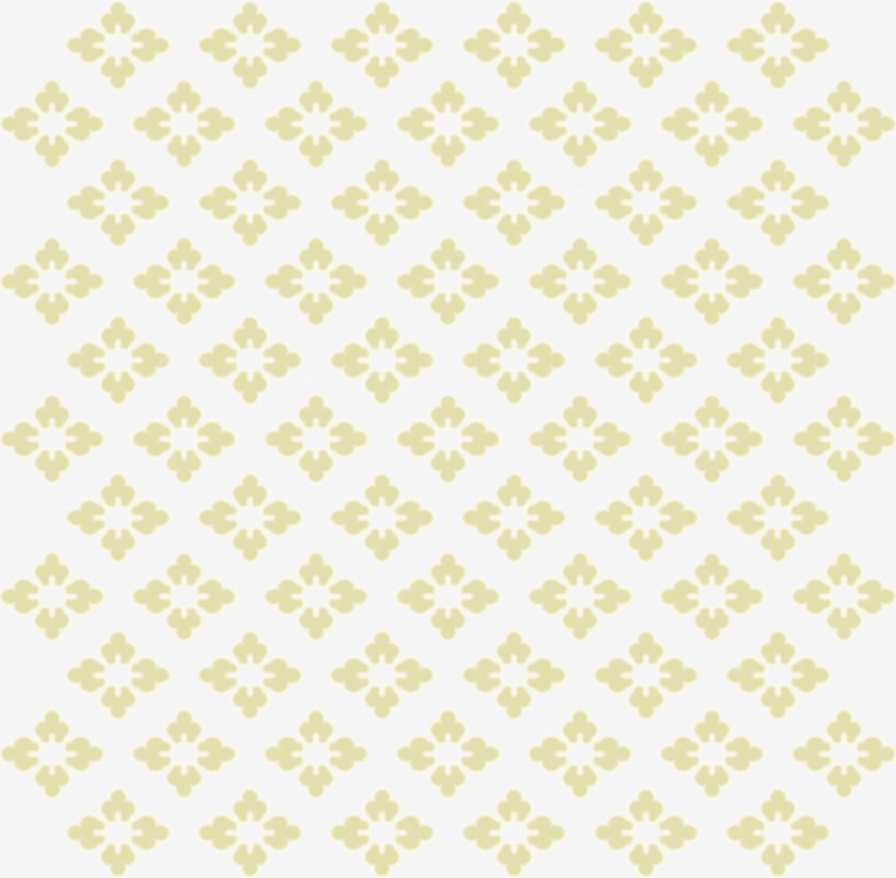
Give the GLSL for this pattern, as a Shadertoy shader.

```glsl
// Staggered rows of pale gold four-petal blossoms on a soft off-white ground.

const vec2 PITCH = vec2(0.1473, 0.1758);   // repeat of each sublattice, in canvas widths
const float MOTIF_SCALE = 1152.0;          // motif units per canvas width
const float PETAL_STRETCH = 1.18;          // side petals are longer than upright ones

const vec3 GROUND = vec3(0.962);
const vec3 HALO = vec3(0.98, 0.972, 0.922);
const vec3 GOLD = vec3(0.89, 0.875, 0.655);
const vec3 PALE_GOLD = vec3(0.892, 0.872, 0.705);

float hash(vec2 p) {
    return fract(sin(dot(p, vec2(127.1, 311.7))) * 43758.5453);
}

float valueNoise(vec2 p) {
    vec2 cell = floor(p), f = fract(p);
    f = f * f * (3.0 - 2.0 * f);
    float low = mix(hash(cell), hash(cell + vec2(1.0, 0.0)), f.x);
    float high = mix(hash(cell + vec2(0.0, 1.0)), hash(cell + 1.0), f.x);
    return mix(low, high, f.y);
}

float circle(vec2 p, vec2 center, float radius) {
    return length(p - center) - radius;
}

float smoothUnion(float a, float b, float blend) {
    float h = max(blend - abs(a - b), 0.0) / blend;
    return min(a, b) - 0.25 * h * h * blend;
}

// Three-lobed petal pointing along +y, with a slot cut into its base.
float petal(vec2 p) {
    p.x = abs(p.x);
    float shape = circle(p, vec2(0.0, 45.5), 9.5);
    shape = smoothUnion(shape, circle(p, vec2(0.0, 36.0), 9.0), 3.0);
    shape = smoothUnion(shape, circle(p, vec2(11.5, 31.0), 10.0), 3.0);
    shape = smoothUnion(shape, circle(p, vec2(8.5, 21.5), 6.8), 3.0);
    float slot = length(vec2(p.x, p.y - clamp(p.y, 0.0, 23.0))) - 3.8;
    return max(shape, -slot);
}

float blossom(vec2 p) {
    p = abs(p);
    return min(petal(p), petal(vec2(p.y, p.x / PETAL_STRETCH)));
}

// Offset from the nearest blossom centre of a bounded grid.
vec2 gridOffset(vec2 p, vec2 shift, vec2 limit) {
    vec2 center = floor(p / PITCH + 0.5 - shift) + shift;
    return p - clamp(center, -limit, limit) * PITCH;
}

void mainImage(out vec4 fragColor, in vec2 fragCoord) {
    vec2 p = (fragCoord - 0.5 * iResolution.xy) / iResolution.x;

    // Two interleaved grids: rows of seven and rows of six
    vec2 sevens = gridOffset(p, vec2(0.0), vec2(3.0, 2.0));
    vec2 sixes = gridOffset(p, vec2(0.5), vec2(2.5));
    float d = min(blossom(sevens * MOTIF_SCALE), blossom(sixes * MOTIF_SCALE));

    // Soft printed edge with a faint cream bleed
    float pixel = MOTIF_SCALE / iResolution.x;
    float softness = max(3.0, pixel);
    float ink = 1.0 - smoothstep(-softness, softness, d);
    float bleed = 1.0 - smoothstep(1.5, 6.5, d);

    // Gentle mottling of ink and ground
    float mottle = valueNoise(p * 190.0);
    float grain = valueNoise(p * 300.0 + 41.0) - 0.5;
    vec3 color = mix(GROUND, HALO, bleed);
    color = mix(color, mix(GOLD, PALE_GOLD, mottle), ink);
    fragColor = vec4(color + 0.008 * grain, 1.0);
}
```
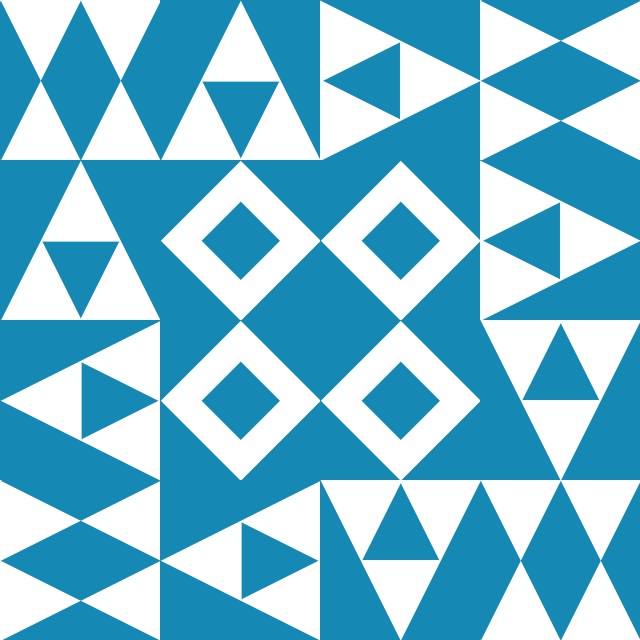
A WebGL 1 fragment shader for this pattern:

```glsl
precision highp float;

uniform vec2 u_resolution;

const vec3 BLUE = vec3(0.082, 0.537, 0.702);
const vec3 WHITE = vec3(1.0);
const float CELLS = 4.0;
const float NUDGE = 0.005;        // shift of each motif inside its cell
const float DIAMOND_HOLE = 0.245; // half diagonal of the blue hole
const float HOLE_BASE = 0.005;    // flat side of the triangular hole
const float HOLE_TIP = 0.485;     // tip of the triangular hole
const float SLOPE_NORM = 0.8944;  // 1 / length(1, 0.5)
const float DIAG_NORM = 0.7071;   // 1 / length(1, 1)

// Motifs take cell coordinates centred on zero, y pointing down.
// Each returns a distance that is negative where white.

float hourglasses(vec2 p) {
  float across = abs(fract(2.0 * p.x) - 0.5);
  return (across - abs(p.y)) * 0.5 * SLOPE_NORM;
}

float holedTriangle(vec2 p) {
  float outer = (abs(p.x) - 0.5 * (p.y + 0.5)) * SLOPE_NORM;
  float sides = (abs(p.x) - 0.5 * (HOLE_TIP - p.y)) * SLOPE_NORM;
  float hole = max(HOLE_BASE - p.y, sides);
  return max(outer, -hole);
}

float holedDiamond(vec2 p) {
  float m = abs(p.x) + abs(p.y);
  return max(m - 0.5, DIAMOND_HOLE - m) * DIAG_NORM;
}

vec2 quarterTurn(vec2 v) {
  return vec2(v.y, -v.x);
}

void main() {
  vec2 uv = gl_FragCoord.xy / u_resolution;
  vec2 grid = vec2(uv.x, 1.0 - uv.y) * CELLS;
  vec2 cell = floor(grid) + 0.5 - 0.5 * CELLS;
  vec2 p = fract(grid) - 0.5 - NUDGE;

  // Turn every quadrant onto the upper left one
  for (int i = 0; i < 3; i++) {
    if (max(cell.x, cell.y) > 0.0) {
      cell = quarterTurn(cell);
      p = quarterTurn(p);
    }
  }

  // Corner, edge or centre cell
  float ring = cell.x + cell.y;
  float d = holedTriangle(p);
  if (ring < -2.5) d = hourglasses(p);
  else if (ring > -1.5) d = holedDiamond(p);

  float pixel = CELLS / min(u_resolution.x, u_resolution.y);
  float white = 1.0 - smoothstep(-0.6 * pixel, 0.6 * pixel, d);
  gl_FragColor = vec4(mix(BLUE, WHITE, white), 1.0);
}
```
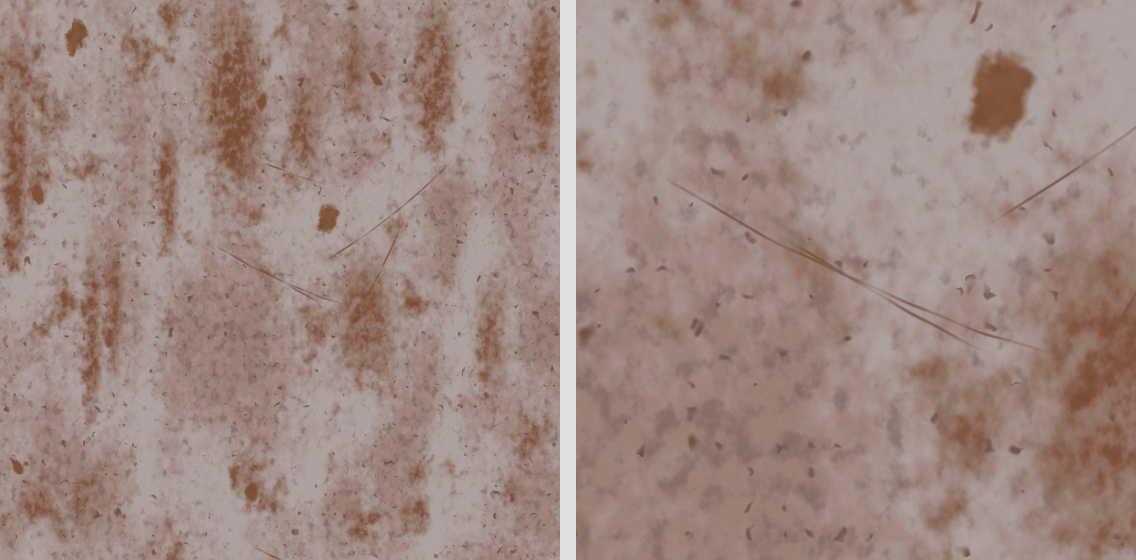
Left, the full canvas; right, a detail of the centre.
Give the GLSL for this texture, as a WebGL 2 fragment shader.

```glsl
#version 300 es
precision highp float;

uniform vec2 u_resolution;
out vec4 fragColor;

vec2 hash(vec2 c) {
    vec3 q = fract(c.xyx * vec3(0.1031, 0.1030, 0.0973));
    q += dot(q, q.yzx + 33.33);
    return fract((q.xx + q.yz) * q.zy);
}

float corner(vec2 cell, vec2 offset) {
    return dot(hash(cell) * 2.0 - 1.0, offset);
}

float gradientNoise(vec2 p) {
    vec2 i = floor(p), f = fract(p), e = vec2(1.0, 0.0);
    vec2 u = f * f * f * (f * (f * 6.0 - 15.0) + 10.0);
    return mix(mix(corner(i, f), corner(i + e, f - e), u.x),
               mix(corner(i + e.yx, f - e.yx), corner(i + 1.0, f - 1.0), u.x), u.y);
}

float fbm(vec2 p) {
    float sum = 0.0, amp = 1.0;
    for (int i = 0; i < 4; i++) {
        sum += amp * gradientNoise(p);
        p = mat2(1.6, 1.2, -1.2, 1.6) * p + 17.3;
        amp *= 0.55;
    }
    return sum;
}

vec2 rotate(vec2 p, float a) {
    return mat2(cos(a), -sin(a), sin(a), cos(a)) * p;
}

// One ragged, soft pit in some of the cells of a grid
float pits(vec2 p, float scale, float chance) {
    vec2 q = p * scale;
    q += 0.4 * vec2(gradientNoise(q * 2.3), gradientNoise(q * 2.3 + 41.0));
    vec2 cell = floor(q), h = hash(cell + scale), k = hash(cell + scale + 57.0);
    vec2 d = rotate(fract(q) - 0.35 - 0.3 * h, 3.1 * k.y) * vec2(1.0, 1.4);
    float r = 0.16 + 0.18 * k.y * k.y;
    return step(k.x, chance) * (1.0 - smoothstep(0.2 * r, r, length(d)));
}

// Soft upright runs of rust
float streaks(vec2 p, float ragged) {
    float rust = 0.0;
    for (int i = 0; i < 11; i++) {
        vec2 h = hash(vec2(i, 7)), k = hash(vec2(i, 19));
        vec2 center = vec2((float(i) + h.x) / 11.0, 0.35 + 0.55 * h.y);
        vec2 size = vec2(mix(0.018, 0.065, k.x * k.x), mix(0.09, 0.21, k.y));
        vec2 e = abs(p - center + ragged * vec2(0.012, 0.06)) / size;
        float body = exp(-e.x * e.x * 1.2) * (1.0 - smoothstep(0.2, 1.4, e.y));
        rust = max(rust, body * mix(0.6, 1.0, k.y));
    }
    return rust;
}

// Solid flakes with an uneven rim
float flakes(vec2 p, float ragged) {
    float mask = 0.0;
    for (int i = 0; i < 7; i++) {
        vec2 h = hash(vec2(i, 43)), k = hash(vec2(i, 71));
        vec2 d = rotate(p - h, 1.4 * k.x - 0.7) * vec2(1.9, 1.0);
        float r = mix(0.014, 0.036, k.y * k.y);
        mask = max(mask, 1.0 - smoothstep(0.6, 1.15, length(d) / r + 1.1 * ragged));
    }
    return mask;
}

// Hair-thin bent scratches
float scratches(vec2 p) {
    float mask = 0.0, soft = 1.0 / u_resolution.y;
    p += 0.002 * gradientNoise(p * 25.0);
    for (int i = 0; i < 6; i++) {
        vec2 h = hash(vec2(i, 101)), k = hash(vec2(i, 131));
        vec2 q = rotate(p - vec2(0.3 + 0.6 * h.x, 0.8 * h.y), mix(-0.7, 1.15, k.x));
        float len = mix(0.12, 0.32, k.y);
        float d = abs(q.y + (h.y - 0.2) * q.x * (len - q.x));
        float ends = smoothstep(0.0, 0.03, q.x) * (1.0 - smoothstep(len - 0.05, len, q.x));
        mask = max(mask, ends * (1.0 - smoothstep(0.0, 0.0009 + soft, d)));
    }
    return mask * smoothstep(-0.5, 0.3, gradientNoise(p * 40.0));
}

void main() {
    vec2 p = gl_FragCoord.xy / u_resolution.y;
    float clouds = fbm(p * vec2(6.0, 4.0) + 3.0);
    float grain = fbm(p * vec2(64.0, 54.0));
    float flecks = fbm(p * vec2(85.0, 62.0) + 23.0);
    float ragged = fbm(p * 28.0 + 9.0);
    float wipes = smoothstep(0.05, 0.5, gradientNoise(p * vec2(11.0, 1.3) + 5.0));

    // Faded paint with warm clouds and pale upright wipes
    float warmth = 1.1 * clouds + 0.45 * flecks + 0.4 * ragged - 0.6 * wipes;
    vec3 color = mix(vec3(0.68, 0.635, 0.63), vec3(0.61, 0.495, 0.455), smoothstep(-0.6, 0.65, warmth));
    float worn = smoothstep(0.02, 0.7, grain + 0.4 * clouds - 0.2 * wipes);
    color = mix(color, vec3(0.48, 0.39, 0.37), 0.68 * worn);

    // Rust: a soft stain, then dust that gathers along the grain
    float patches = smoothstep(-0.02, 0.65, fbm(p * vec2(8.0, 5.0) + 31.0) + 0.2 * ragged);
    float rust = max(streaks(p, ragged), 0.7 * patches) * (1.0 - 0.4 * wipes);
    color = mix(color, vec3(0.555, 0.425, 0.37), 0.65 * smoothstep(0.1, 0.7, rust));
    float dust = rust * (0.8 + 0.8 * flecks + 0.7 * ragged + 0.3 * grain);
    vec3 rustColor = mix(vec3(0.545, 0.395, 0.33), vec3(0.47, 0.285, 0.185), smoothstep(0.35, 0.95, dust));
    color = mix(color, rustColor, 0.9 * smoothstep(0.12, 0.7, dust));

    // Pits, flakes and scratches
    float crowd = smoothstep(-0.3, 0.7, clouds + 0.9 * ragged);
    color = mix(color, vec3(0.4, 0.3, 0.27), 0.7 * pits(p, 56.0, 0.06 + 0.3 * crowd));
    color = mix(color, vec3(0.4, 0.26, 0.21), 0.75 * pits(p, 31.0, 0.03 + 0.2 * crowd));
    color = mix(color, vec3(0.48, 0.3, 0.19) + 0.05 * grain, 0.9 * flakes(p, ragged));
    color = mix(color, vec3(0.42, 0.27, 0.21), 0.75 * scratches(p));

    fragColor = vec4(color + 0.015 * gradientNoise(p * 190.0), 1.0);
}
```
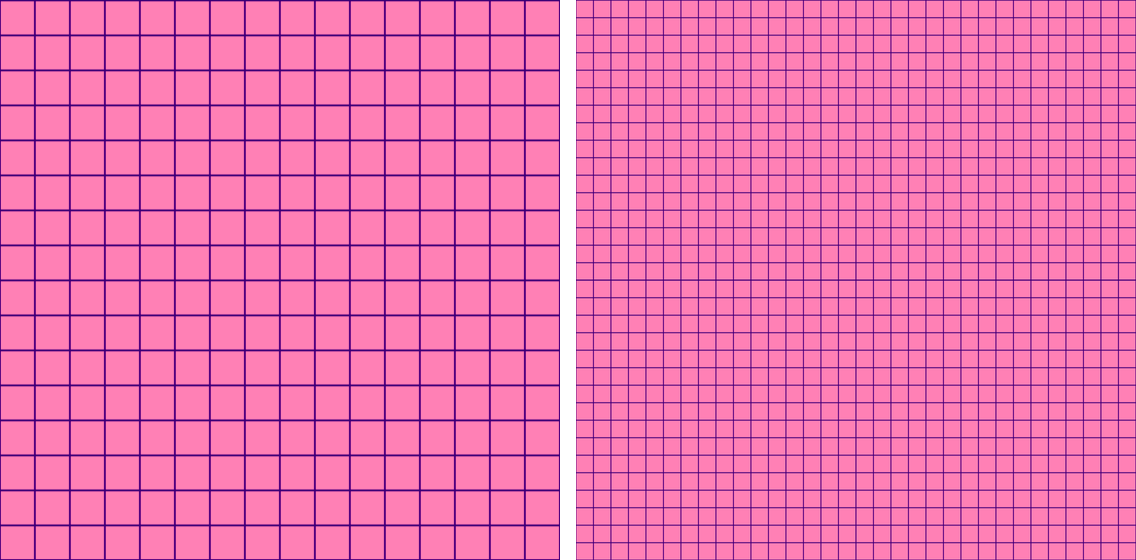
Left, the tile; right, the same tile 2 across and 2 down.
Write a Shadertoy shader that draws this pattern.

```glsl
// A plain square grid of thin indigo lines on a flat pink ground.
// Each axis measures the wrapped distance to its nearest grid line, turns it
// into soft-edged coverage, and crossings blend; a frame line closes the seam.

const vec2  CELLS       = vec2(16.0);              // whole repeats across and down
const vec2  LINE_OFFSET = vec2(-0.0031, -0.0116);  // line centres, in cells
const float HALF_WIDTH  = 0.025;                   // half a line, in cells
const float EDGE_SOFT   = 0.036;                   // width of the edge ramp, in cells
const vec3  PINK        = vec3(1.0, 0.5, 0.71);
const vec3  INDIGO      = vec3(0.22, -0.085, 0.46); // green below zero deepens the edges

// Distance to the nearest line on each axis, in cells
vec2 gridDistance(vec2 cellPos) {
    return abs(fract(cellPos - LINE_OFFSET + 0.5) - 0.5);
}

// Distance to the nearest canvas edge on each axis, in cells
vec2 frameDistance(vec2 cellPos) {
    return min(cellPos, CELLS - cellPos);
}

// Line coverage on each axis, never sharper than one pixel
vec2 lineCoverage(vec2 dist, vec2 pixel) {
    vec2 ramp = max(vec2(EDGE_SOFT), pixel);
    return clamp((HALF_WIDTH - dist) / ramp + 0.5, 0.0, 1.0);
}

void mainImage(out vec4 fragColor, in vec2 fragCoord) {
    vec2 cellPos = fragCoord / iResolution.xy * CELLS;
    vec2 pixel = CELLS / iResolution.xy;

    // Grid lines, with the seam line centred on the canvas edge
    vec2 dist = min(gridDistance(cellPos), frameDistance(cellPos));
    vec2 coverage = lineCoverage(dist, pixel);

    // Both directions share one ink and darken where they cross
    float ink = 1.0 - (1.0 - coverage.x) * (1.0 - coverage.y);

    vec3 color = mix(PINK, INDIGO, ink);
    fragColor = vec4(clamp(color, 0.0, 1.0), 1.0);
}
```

···

What you have to do =
Count the lines in the data that contain the string "gradientNoise", and give nothing but that number.

Completed task =
7